BEGIN DATA FOR THIS EXERCISE

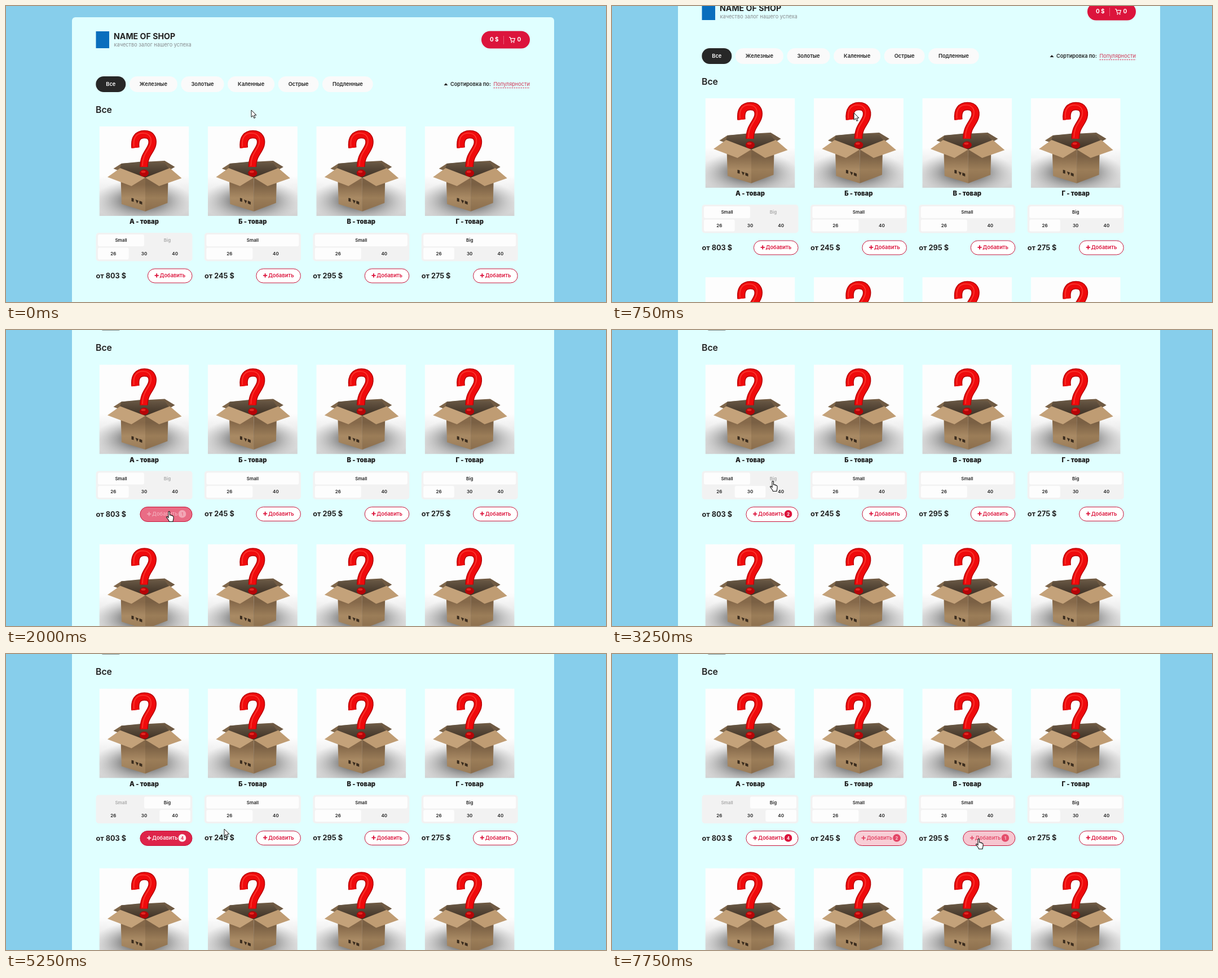
An HTML page that plays this animation: 1064x526 px, repeating every 8000 ms.

```html
<!DOCTYPE html>
<html lang="ru">
<head>
<meta charset="utf-8">
<title>Shop</title>
<style>
  html, body { margin: 0; width: 100%; height: 100%; overflow: hidden; background: #87ceeb; }
  svg { display: block; width: 1064px; height: 526px; font-family: Inter, "Open Sans", sans-serif; }
</style>
</head>
<body>
<svg viewBox="0 0 1064 526">
  <defs>
    <linearGradient id="floor" x2="0" y2="1">
      <stop offset=".55" stop-color="#fdfdfd"/><stop offset="1" stop-color="#d2d2d2"/>
    </linearGradient>
    <radialGradient id="shade">
      <stop offset=".35" stop-color="#666" stop-opacity=".8"/>
      <stop offset=".7" stop-color="#888" stop-opacity=".35"/>
      <stop offset="1" stop-color="#aaa" stop-opacity="0"/>
    </radialGradient>
    <linearGradient id="side" x2="0" y2="1">
      <stop offset=".2" stop-color="#86694a"/><stop offset=".6" stop-color="#a98a64"/><stop offset="1" stop-color="#9a7c58"/>
    </linearGradient>
    <linearGradient id="front" x2="0" y2="1">
      <stop offset=".2" stop-color="#7a6044"/><stop offset=".6" stop-color="#9b7d58"/><stop offset="1" stop-color="#8a6d4c"/>
    </linearGradient>
    <linearGradient id="inside" x2="0" y2="1">
      <stop offset="0" stop-color="#6b5a46"/><stop offset="1" stop-color="#3a2e23"/>
    </linearGradient>
    <clipPath id="crop"><rect width="159" height="159"/></clipPath>
    <path id="hook" fill="none" d="M64 38C62 21 69 14 80 14C92 14 96 23 93.500 33C90 45 79 51 79 72"/>
    <g id="photo" clip-path="url(#crop)">
      <rect width="159" height="159" fill="url(#floor)"/>
      <ellipse cx="77" cy="132" rx="88" ry="38" fill="url(#shade)"/>
      <path fill="#7f674b" d="M25 75L39 66L79 63L38 80Z"/>
      <path fill="#6f5a43" d="M79 63L116 61L134 72L122 79Z"/>
      <path fill="url(#inside)" d="M39 66L79 62L116 65L124 76L81.500 92L36 76Z"/>
      <ellipse cx="79.500" cy="83" rx="8" ry="6.500" fill="#b50508"/>
      <ellipse cx="78" cy="80.500" rx="4" ry="2" fill="#e62420"/>
      <path fill="url(#side)" d="M38 91L81.500 91L81.500 151L39.500 138Z"/>
      <path fill="url(#front)" d="M81.500 91L122 94L121 136L81.500 151Z"/>
      <path fill="#c4a27a" d="M37 74L81.500 91L57 106L14.500 90Z"/>
      <path fill="#bf9c73" d="M81.500 91L125 74L146 92L106 106Z"/>
      <path fill="#3a2c1e" d="M57 127l4 1v6l-4-1zM64 130l5.500 2-2.500 5zM71 132l5 2v5l-5-2z"/>
      <use href="#hook" stroke="#b80306" stroke-width="14.500"/>
      <use href="#hook" stroke="#f00a0c" stroke-width="11.500"/>
      <use href="#hook" stroke="#ff5a4a" stroke-width="1.500" opacity=".6" transform="translate(-2.500 -2)"/>
    </g>
    <path id="arrow" fill="#fff" stroke="#111" d="M0 0V12.500L2.900 9.800L4.900 14.400L7 13.500L5 9H9Z"/>
    <path id="hand" fill="#fff" stroke="#111" stroke-width="1.100" transform="translate(-5 0)" d="M4 1.500C4 0 6.500 0 6.500 1.500V7C8 6.400 9 7 9 7.600C10.200 7 11 7.800 11 8.400C12.300 8 13 8.800 13 9.800V13C13 15 12 16 12 18.500H5.500C5 16 3 14 .8 11.200C-.2 9.800 1.500 9 2.600 10L4 11.400Z"/>
  </defs>
  <g id="page"></g>
  <use id="cursor"/>
</svg>
<script>
const LOOP = 8000, STEP = 250, TICK = 10, FADE = 575;
const DARK = '#222', RED = '#dc143c', EDGE = '#c8143a';
const CARD_X = 159.5, CARD_Y = 214, PITCH = 192.4, ROW = 318;
const TYPE_Y = 192, SIZE_Y = 215.6, CELL_X = 3.5, CELL_H = 21, CELLS_W = 164;
const ADD_Y = 253, ADD_RIGHT = 170.5;
const $ = id => document.getElementById(id);

const tabs = ['Все', 'Железные', 'Золотые', 'Каленные', 'Острые', 'Подленные'];
const cards = [
  { name: 'А', price: 803, type: ['Small', 'Big'], size: [26, 30, 40] },
  { name: 'Б', price: 245, type: ['Small'], size: [26, 40] },
  { name: 'В', price: 295, type: ['Small'], size: [26, 40] },
  { name: 'Г', price: 275, type: ['Big'], size: [26, 30, 40] }
];

// stops of the pointer: time, x, y, click on arrival
const stops = [
  [0, 435, 185], [750, 429, 190], [1000, 301, 262], [2000, 289, 322, true],
  [2500, 246, 284, true], [3000, 282, 322, true], [3250, 285, 268], [3500, 285, 267, true],
  [4000, 300, 285, true], [4500, 290, 322, true], [4750, 290, 322, true], [5200, 290, 322],
  [5250, 387, 311], [6000, 461, 323, true], [6300, 437, 311], [6750, 437, 313],
  [7250, 461, 322, true], [7750, 650, 328, true]
];

const clamp = v => Math.min(1, Math.max(0, v));
const scrollAt = t => Math.round(305 * clamp((t - 628) / 372)) / 2;

function pointerAt(t) {
  const i = stops.findIndex(s => s[0] >= t);
  if (i < 1) return (i ? stops[stops.length - 1] : stops[0]).slice(1, 3);
  const [t0, x0, y0] = stops[i - 1], [t1, x1, y1] = stops[i];
  const k = 1 - (1 - (t - t0) / (t1 - t0)) ** 2;
  return [x0 + (x1 - x0) * k, y0 + (y1 - y0) * k];
}

const addBox = count => ({ x: count ? 78.4 : 91.9, h: count ? 26 : 25 });

// the control under the pointer
function hit([x, y], scroll, state) {
  const card = Math.floor((x - CARD_X) / PITCH);
  if (!state[card]) return null;
  const lx = x - CARD_X - card * PITCH, ly = y + scroll - CARD_Y;
  const add = addBox(state[card].count);
  if (lx >= add.x && lx <= ADD_RIGHT && ly >= ADD_Y && ly <= ADD_Y + add.h) return { card, part: 'add' };
  const part = ly >= TYPE_Y && ly <= TYPE_Y + CELL_H ? 'type'
    : ly >= SIZE_Y && ly <= SIZE_Y + CELL_H ? 'size' : '';
  const k = (lx - CELL_X) / CELLS_W;
  return part && k >= 0 && k < 1 ? { card, part, index: Math.floor(k * cards[card][part].length) } : null;
}

// replay the pointer from the start of the loop
function stateAt(time) {
  const state = cards.map(() => ({ type: 0, size: 0, count: 0, hover: 0 }));
  let over = null;
  for (let t = 0; t <= time; t += TICK) {
    over = hit(pointerAt(t), scrollAt(t), state);
    if (over && stops.some(s => s[0] === t && s[3])) {
      const s = state[over.card];
      if (over.part === 'add') s.count++;
      else s[over.part] = over.index;
    }
    state.forEach((s, i) => {
      const on = over && over.card === i && over.part === 'add';
      s.hover = clamp(s.hover + (on ? 1 : -1) * TICK / FADE);
    });
  }
  return { state, over };
}

const text = (x, y, s, size, weight = 600, fill = DARK, anchor = 'start') =>
  `<text x="${x}" y="${y}" font-size="${size}" font-weight="${weight}" fill="${fill}" text-anchor="${anchor}">${s}</text>`;
const box = (x, y, w, h, r, fill, extra = '') =>
  `<rect x="${x}" y="${y}" width="${w}" height="${h}" rx="${r}" fill="${fill}" ${extra}/>`;
const mix = k => `rgb(${[220, 20, 60].map(v => Math.round(255 + (v - 255) * k))})`;

function header() {
  const cart = `<path d="M892 55.500h2l2.200 7h4.800l1.300-4.800h-7.300" fill="none" stroke="#fff" stroke-width="1.200"/>
    <circle cx="896.500" cy="64.500" r="1.100" fill="#fff"/><circle cx="900.500" cy="64.500" r="1.100" fill="#fff"/>`;
  return box(117, 20, 855, 1000, 6, '#e0ffff') +
    box(159.5, 45, 23.5, 30, 0, '#0a6ebd') +
    text(191, 58.8, 'NAME OF SHOP', 14.2, 700) +
    text(191.5, 72.2, 'качество залог нашего успеха', 9.2, 400, '#87898c') +
    box(843, 44.5, 86, 31, 15.5, RED) +
    text(858, 63.4, '0 $', 10, 700, '#fff') +
    box(882, 53, 1, 15, 0, '#e8607a') + cart +
    text(906.5, 63.4, '0', 10, 700, '#fff') +
    `<path d="M776.500 141L780 137L783.500 141Z" fill="${DARK}"/>` +
    text(788, 142.4, 'Сортировка по:', 9.2) +
    text(864.5, 142.4, 'Популярности', 9.2, 400, '#cf3554') +
    `<path d="M864.500 145.500H929" stroke="${RED}" stroke-width=".9" stroke-dasharray="2.500 1.500"/>` +
    text(159, 189.6, 'Все', 15.8) +
    tabs.map((s, i) => `<g class="tab">${box(0, 125, 0, 28, 14, i ? '#fafafa' : '#272727')}${
      text(18, 142.4, s, 9.3, 600, i ? DARK : '#fff')}</g>`).join('');
}

function layTabs() {
  let x = 159.3;
  for (const tab of document.querySelectorAll('.tab')) {
    const width = tab.lastChild.getComputedTextLength() + 36;
    tab.firstChild.setAttribute('width', width);
    tab.setAttribute('transform', `translate(${x} 0)`);
    x += width + 6.5;
  }
}

function cells(items, chosen, y, idle) {
  const w = CELLS_W / items.length;
  return items.map((s, i) =>
    (i === chosen ? box(CELL_X + i * w, y, w, CELL_H, 3, '#fdfdfd') : '') +
    text(CELL_X + (i + .5) * w, y + 13.3, s, 8, 600, i === chosen ? DARK : idle, 'middle')).join('');
}

function button({ count, hover }) {
  const bg = mix(hover), ink = mix(1 - hover);
  const { x, h } = addBox(count), mid = ADD_Y + h / 2 - .6, plus = x + 15.8;
  const badge = count
    ? `<circle cx="153" cy="${mid}" r="6.800" fill="${ink}"/>` + text(153, mid + 2.7, count, 7.5, 700, bg, 'middle')
    : '';
  return box(x, ADD_Y, ADD_RIGHT - x, h, h / 2, bg, `stroke="${EDGE}"`) +
    `<path d="M${plus - 3.6} ${mid}h7.200m-3.600-3.600v7.200" stroke="${ink}" stroke-width="1.900"/>` +
    text(plus + 5.3, 268.4, 'Добавить', 9.3, 600, ink) + badge;
}

const controls = (card, s) =>
  box(0, 189, 171, 50.5, 5, '#f2f2f2') +
  cells(card.type, s.type, TYPE_Y, '#a8a8a8') +
  cells(card.size, s.size, SIZE_Y, DARK) +
  text(0, s.count ? 270.2 : 269.7, `от ${card.price} $`, 12.7, 700) +
  button(s);

$('page').innerHTML = header() + cards.map((c, i) =>
  `<g transform="translate(${CARD_X + i * PITCH} ${CARD_Y})"><use href="#photo" x="6"/>` +
  text(85.5, 173, `${c.name} - товар`, 11.2, 900, DARK, 'middle') +
  `<g id="card${i}"></g></g>`).join('') +
  `<g id="next">${cards.map((c, i) =>
    `<use href="#photo" x="${CARD_X + 6 + i * PITCH}" y="${CARD_Y + ROW}"/>`).join('')}</g>`;
layTabs();

function draw(t) {
  const { state, over } = stateAt(t);
  cards.forEach((c, i) => { $('card' + i).innerHTML = controls(c, state[i]); });
  // a counted button is taller and pushes the next row down
  $('next').setAttribute('transform', `translate(0 ${state.some(s => s.count) ? 1 : 0})`);
  $('page').setAttribute('transform', `translate(0 ${-scrollAt(t)})`);
  $('cursor').setAttribute('href', over ? '#hand' : '#arrow');
  $('cursor').setAttribute('transform', `translate(${pointerAt(t)})`);
}

const start = performance.now();
let shown = -1;
function tick(now) {
  const t = Math.floor(Math.max(0, now - start) % LOOP / STEP) * STEP;
  if (t !== shown) draw(shown = t);
  requestAnimationFrame(tick);
}
tick(start);
</script>
</body>
</html>
```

END DATA FOR THIS EXERCISE

TASK ITEM | Go through the records above and return each line in which the word "part" occurs.

ANSWER FOR THE TASK |
  if (lx >= add.x && lx <= ADD_RIGHT && ly >= ADD_Y && ly <= ADD_Y + add.h) return { card, part: 'add' };
  const part = ly >= TYPE_Y && ly <= TYPE_Y + CELL_H ? 'type'
  return part && k >= 0 && k < 1 ? { card, part, index: Math.floor(k * cards[card][part].length) } : null;
      if (over.part === 'add') s.count++;
      else s[over.part] = over.index;
      const on = over && over.card === i && over.part === 'add';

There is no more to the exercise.